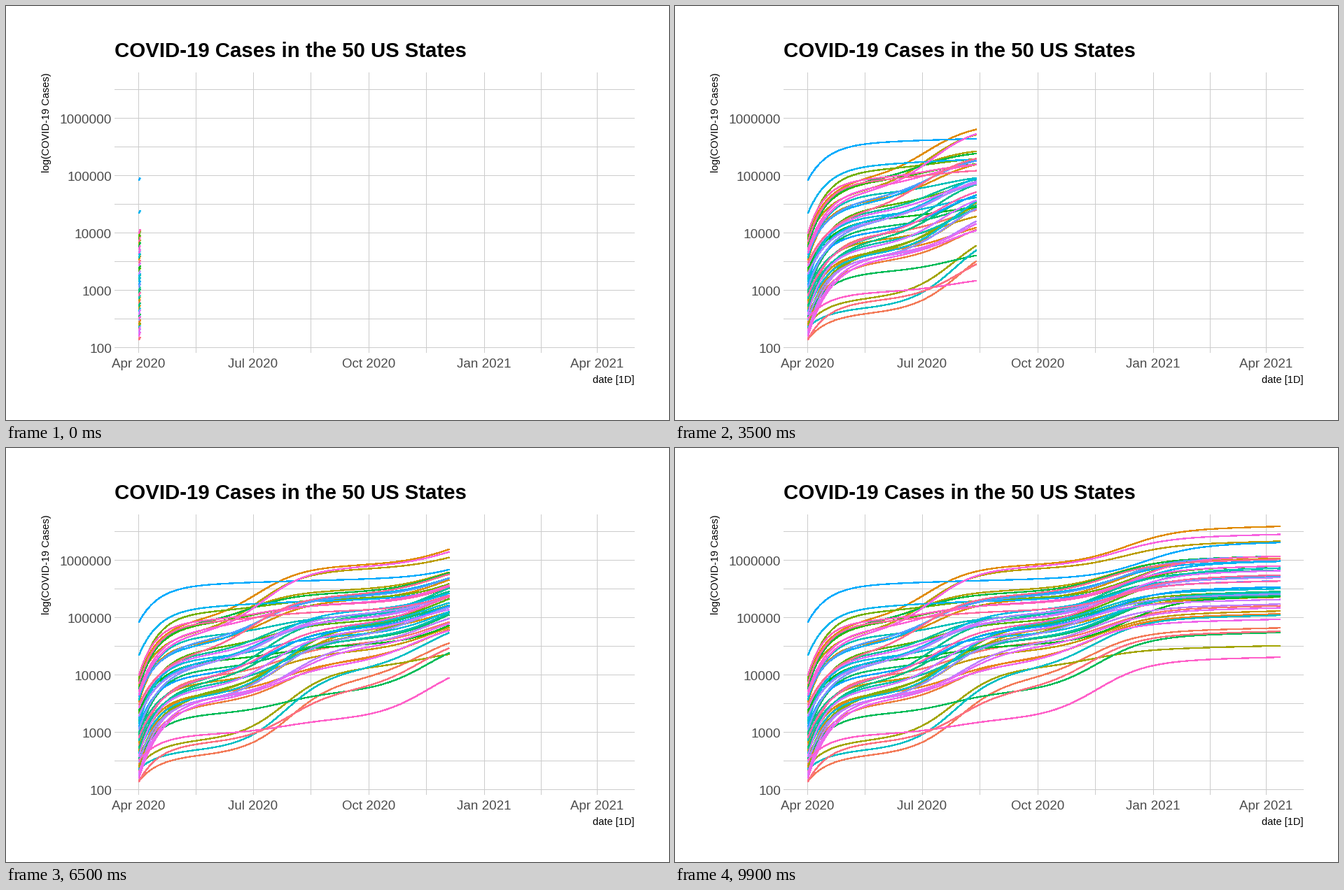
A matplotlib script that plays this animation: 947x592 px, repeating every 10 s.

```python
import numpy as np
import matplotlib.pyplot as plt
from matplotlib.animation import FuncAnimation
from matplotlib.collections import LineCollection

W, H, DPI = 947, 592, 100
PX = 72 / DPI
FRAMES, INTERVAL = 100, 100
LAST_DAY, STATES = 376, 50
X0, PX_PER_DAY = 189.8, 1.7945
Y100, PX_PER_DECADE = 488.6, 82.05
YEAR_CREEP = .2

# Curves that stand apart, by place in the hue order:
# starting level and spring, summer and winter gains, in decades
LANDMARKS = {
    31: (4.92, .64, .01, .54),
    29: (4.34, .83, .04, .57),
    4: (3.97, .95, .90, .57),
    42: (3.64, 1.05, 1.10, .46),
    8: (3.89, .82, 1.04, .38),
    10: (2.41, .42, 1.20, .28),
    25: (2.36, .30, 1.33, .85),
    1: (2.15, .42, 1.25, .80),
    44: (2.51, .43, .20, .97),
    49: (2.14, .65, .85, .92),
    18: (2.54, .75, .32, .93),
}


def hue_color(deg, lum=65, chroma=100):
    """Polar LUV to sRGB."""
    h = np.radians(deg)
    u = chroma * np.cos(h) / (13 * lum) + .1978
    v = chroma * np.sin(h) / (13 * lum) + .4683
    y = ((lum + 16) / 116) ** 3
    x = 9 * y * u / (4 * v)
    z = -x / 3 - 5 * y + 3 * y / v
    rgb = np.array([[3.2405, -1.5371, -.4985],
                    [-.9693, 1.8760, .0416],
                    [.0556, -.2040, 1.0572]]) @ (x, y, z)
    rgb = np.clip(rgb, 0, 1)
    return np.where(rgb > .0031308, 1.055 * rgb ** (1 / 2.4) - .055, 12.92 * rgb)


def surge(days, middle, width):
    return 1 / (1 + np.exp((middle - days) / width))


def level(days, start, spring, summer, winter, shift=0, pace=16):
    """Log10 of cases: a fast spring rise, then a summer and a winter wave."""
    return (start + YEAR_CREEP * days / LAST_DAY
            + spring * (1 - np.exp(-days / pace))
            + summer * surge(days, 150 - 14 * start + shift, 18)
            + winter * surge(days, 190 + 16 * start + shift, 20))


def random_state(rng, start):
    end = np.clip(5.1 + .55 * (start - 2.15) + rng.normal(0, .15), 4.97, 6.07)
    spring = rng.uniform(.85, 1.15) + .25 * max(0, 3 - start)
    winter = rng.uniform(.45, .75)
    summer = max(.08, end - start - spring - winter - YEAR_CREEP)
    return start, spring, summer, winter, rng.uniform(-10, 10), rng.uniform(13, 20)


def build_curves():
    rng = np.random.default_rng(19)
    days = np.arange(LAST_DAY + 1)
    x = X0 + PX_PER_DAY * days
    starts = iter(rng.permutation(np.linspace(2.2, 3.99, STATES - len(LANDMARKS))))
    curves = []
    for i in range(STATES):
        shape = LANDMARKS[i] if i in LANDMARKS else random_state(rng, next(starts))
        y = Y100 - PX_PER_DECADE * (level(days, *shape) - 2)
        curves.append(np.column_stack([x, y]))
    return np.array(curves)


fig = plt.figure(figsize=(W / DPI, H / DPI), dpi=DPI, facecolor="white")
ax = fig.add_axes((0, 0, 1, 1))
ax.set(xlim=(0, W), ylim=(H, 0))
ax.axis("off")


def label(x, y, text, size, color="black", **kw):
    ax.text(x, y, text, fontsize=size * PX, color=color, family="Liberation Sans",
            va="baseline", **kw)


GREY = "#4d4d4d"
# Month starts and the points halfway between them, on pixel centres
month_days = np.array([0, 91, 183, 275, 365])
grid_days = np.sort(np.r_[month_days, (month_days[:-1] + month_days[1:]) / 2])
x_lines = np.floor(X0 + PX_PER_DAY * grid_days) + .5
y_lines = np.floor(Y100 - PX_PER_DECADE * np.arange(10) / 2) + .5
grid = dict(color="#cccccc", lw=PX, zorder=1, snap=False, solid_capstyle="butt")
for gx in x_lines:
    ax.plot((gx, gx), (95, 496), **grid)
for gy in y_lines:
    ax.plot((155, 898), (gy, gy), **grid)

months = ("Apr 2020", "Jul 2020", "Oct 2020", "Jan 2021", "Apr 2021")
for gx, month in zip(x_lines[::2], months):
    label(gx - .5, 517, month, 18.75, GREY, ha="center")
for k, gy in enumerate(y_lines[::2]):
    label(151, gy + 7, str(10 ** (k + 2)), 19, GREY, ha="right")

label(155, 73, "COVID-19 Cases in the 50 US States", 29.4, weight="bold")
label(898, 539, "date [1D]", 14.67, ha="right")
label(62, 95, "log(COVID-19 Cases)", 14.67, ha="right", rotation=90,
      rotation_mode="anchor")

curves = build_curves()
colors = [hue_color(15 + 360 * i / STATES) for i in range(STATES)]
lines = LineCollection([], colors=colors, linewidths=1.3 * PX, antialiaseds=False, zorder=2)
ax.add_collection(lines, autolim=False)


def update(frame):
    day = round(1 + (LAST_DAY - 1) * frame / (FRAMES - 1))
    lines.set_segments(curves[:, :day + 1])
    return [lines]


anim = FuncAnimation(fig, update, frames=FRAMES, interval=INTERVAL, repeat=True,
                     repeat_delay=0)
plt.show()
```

══════

● **How to complete this task**:
What is needed is an exact repeat of every entry above, with the pictures left out.

● **Completed task**:
A matplotlib script that plays this animation: 947x592 px, repeating every 10 s.

```python
import numpy as np
import matplotlib.pyplot as plt
from matplotlib.animation import FuncAnimation
from matplotlib.collections import LineCollection

W, H, DPI = 947, 592, 100
PX = 72 / DPI
FRAMES, INTERVAL = 100, 100
LAST_DAY, STATES = 376, 50
X0, PX_PER_DAY = 189.8, 1.7945
Y100, PX_PER_DECADE = 488.6, 82.05
YEAR_CREEP = .2

# Curves that stand apart, by place in the hue order:
# starting level and spring, summer and winter gains, in decades
LANDMARKS = {
    31: (4.92, .64, .01, .54),
    29: (4.34, .83, .04, .57),
    4: (3.97, .95, .90, .57),
    42: (3.64, 1.05, 1.10, .46),
    8: (3.89, .82, 1.04, .38),
    10: (2.41, .42, 1.20, .28),
    25: (2.36, .30, 1.33, .85),
    1: (2.15, .42, 1.25, .80),
    44: (2.51, .43, .20, .97),
    49: (2.14, .65, .85, .92),
    18: (2.54, .75, .32, .93),
}


def hue_color(deg, lum=65, chroma=100):
    """Polar LUV to sRGB."""
    h = np.radians(deg)
    u = chroma * np.cos(h) / (13 * lum) + .1978
    v = chroma * np.sin(h) / (13 * lum) + .4683
    y = ((lum + 16) / 116) ** 3
    x = 9 * y * u / (4 * v)
    z = -x / 3 - 5 * y + 3 * y / v
    rgb = np.array([[3.2405, -1.5371, -.4985],
                    [-.9693, 1.8760, .0416],
                    [.0556, -.2040, 1.0572]]) @ (x, y, z)
    rgb = np.clip(rgb, 0, 1)
    return np.where(rgb > .0031308, 1.055 * rgb ** (1 / 2.4) - .055, 12.92 * rgb)


def surge(days, middle, width):
    return 1 / (1 + np.exp((middle - days) / width))


def level(days, start, spring, summer, winter, shift=0, pace=16):
    """Log10 of cases: a fast spring rise, then a summer and a winter wave."""
    return (start + YEAR_CREEP * days / LAST_DAY
            + spring * (1 - np.exp(-days / pace))
            + summer * surge(days, 150 - 14 * start + shift, 18)
            + winter * surge(days, 190 + 16 * start + shift, 20))


def random_state(rng, start):
    end = np.clip(5.1 + .55 * (start - 2.15) + rng.normal(0, .15), 4.97, 6.07)
    spring = rng.uniform(.85, 1.15) + .25 * max(0, 3 - start)
    winter = rng.uniform(.45, .75)
    summer = max(.08, end - start - spring - winter - YEAR_CREEP)
    return start, spring, summer, winter, rng.uniform(-10, 10), rng.uniform(13, 20)


def build_curves():
    rng = np.random.default_rng(19)
    days = np.arange(LAST_DAY + 1)
    x = X0 + PX_PER_DAY * days
    starts = iter(rng.permutation(np.linspace(2.2, 3.99, STATES - len(LANDMARKS))))
    curves = []
    for i in range(STATES):
        shape = LANDMARKS[i] if i in LANDMARKS else random_state(rng, next(starts))
        y = Y100 - PX_PER_DECADE * (level(days, *shape) - 2)
        curves.append(np.column_stack([x, y]))
    return np.array(curves)


fig = plt.figure(figsize=(W / DPI, H / DPI), dpi=DPI, facecolor="white")
ax = fig.add_axes((0, 0, 1, 1))
ax.set(xlim=(0, W), ylim=(H, 0))
ax.axis("off")


def label(x, y, text, size, color="black", **kw):
    ax.text(x, y, text, fontsize=size * PX, color=color, family="Liberation Sans",
            va="baseline", **kw)


GREY = "#4d4d4d"
# Month starts and the points halfway between them, on pixel centres
month_days = np.array([0, 91, 183, 275, 365])
grid_days = np.sort(np.r_[month_days, (month_days[:-1] + month_days[1:]) / 2])
x_lines = np.floor(X0 + PX_PER_DAY * grid_days) + .5
y_lines = np.floor(Y100 - PX_PER_DECADE * np.arange(10) / 2) + .5
grid = dict(color="#cccccc", lw=PX, zorder=1, snap=False, solid_capstyle="butt")
for gx in x_lines:
    ax.plot((gx, gx), (95, 496), **grid)
for gy in y_lines:
    ax.plot((155, 898), (gy, gy), **grid)

months = ("Apr 2020", "Jul 2020", "Oct 2020", "Jan 2021", "Apr 2021")
for gx, month in zip(x_lines[::2], months):
    label(gx - .5, 517, month, 18.75, GREY, ha="center")
for k, gy in enumerate(y_lines[::2]):
    label(151, gy + 7, str(10 ** (k + 2)), 19, GREY, ha="right")

label(155, 73, "COVID-19 Cases in the 50 US States", 29.4, weight="bold")
label(898, 539, "date [1D]", 14.67, ha="right")
label(62, 95, "log(COVID-19 Cases)", 14.67, ha="right", rotation=90,
      rotation_mode="anchor")

curves = build_curves()
colors = [hue_color(15 + 360 * i / STATES) for i in range(STATES)]
lines = LineCollection([], colors=colors, linewidths=1.3 * PX, antialiaseds=False, zorder=2)
ax.add_collection(lines, autolim=False)


def update(frame):
    day = round(1 + (LAST_DAY - 1) * frame / (FRAMES - 1))
    lines.set_segments(curves[:, :day + 1])
    return [lines]


anim = FuncAnimation(fig, update, frames=FRAMES, interval=INTERVAL, repeat=True,
                     repeat_delay=0)
plt.show()
```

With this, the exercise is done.